Only the number is wanted: how many lines of the data contain "Noto"?

[[ Material provided, beginning ]]

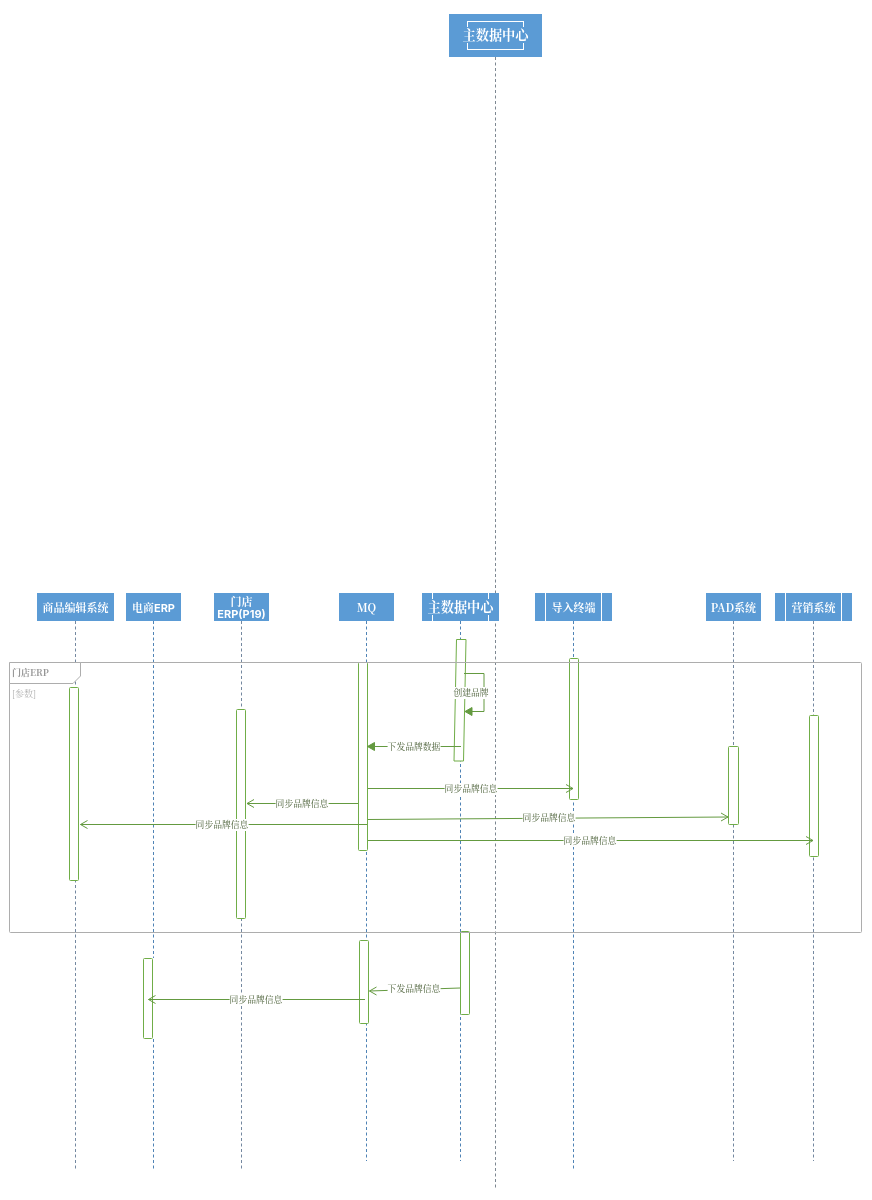
<!DOCTYPE html>
<html lang="zh-CN">
<head>
<meta charset="utf-8">
<title>品牌信息同步时序图</title>
<style>
:root {
  --node: #5b9bd5;
  --lifeline: #4f83b5;
  --lifeline-grey: #7488a0;
  --lifeline-main: #7d8791;
  --bar: #70ad47;
  --message: #649a40;
  --message-text: #43592f;
  --frame: #adadad;
  --frame-text: #949494;
  --guard-text: #adadad;
  --paper: #ffffff;
}
*, *::before { box-sizing: border-box; margin: 0; }
html, body { width: 872px; height: 1200px; overflow: hidden; background: var(--paper); }
.diagram {
  position: relative; width: 872px; height: 1200px; overflow: hidden;
  font-family: "Noto Serif CJK SC", "Noto Serif CJK JP", "Noto Serif", serif;
}
.lines { position: absolute; left: 0; top: 0; }
.lifelines { stroke: var(--lifeline); stroke-dasharray: 3 2.5; fill: none; }
.lifelines .main { stroke: var(--lifeline-main); }
.lifelines .grey { stroke: var(--lifeline-grey); }
.bars { fill: var(--paper); stroke: var(--bar); stroke-linejoin: round; }
.frame { fill: none; stroke: var(--frame); }
.frame .tab { fill: var(--paper); }
.messages { fill: none; stroke: var(--message); }
.messages .solid { fill: var(--message); }

.node {
  position: absolute; top: 593px; height: 28px; width: 55px;
  display: flex; align-items: center; justify-content: center;
  background: var(--node); color: var(--paper);
  font-size: 11px; line-height: 12px; font-weight: 700;
  text-align: center; white-space: nowrap;
}
.node.wide { width: 77px; }
.node.medium { font-weight: 600; }
.node.master { font-size: 13.2px; line-height: 16px; }
.node.top { left: 449px; top: 14px; width: 93px; height: 43px; }
.node.top::before {
  content: ""; position: absolute; left: 18px; top: 7px; width: 57px; height: 29px;
  border: 1px solid var(--paper);
}
.node.process::before {
  content: ""; position: absolute; top: 0; bottom: 0; left: 10px; right: 10px;
  border: solid var(--paper); border-width: 0 1px;
}
.node .title { position: relative; z-index: 1; background: var(--node); }
.node.master .title { padding: 0 1px; }
.node.top .title { top: -1px; }
.latin { font-family: Inter, "Noto Sans", sans-serif; font-weight: 700; }

.label {
  position: absolute; transform: translate(-50%, -50%);
  background: var(--paper); color: var(--message-text);
  font-size: 8.8px; line-height: 12px; font-weight: 500; white-space: nowrap;
}
.frame-name, .frame-guard {
  position: absolute; left: 12px;
  font-size: 9px; line-height: 12px; white-space: nowrap;
}
.frame-name { top: 667px; color: var(--frame-text); font-weight: 600; }
.frame-guard { top: 688px; color: var(--guard-text); }
</style>
</head>
<body>
<main class="diagram">
  <svg class="lines" width="872" height="1200" viewBox="0 0 872 1200" aria-hidden="true">
    <defs>
      <path id="open-left" d="M7 -4L0 0L7 4"/>
      <path id="open-right" d="M-7 -4L0 0L-7 4"/>
      <path id="solid-left" d="M0 0L7 -4V4Z"/>
    </defs>

    <g class="lifelines">
      <path class="main" d="M495.5 57V1190"/>
      <path class="grey" d="M75.5 621V1171"/>
      <path d="M153.5 621V958M153.5 1039V1171"/>
      <path class="grey" d="M241.5 621V1171"/>
      <path d="M366.5 621V1161"/>
      <path d="M460.5 621V1161"/>
      <path d="M573.5 621V1171"/>
      <path class="grey" d="M733.5 621V1161"/>
      <path class="grey" d="M813.5 621V1161"/>
    </g>

    <g class="bars">
      <rect x="69.5" y="687.5" width="9" height="193" rx="1"/>
      <rect x="236.5" y="709.5" width="9" height="209" rx="1"/>
      <rect x="358.5" y="662.5" width="9" height="188" rx="1"/>
      <path d="M456.5 639.5H466L463.5 761H454Z"/>
      <rect x="569.5" y="658.5" width="9" height="141" rx="1"/>
      <rect x="728.5" y="746.5" width="10" height="78" rx="1"/>
      <rect x="809.5" y="715.5" width="9" height="141" rx="1"/>
      <rect x="143.5" y="958.5" width="9" height="80" rx="1"/>
      <rect x="359.5" y="940.5" width="9" height="83" rx="1"/>
      <rect x="460.5" y="931.5" width="9" height="83" rx="1"/>
    </g>

    <g class="frame">
      <rect x="9.5" y="662.5" width="852" height="270" rx="1"/>
      <path class="tab" d="M9.5 662.5H80.5V676L73 683.5H9.5Z"/>
    </g>

    <g class="messages">
      <path d="M464 673.5H484V711.5H466"/>
      <use class="solid" href="#solid-left" x="465" y="711.5"/>
      <path d="M461 746.5H370"/>
      <use class="solid" href="#solid-left" x="367.5" y="746.5"/>
      <path d="M368 788.5H573"/>
      <use href="#open-right" x="573" y="788.5"/>
      <path d="M358 803.5H247"/>
      <use href="#open-left" x="247" y="803.5"/>
      <path d="M367 824.5H80.5"/>
      <use href="#open-left" x="80.5" y="824.5"/>
      <path d="M368 819.5L728 817"/>
      <use href="#open-right" x="728" y="817"/>
      <path d="M368 840.5H813"/>
      <use href="#open-right" x="813" y="840.5"/>
      <path d="M460 988L369.5 991"/>
      <use href="#open-left" x="369.5" y="991"/>
      <path d="M365 999.5H148.5"/>
      <use href="#open-left" x="148.5" y="999.5"/>
    </g>
  </svg>

  <div class="node master top"><span class="title">主数据中心</span></div>

  <div class="node wide" style="left:37px"><span class="title">商品编辑系统</span></div>
  <div class="node" style="left:126px"><span class="title">电商<span class="latin">ERP</span></span></div>
  <div class="node" style="left:214px"><span class="title">门店<br><span class="latin">ERP(P19)</span></span></div>
  <div class="node medium" style="left:339px"><span class="title">MQ</span></div>
  <div class="node master wide process" style="left:422px"><span class="title">主数据中心</span></div>
  <div class="node wide process" style="left:535px"><span class="title">导入终端</span></div>
  <div class="node" style="left:706px"><span class="title">PAD系统</span></div>
  <div class="node wide process" style="left:775px"><span class="title">营销系统</span></div>

  <p class="frame-name">门店ERP</p>
  <p class="frame-guard">[参数]</p>

  <p class="label" style="left:471px;top:693px">创建品牌</p>
  <p class="label" style="left:414px;top:747px">下发品牌数据</p>
  <p class="label" style="left:471px;top:789px">同步品牌信息</p>
  <p class="label" style="left:302px;top:804px">同步品牌信息</p>
  <p class="label" style="left:222px;top:825px">同步品牌信息</p>
  <p class="label" style="left:549px;top:818px">同步品牌信息</p>
  <p class="label" style="left:590px;top:841px">同步品牌信息</p>
  <p class="label" style="left:414px;top:989px">下发品牌信息</p>
  <p class="label" style="left:256px;top:1000px">同步品牌信息</p>
</main>
</body>
</html>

[[ Material provided, end ]]

**Result:** 2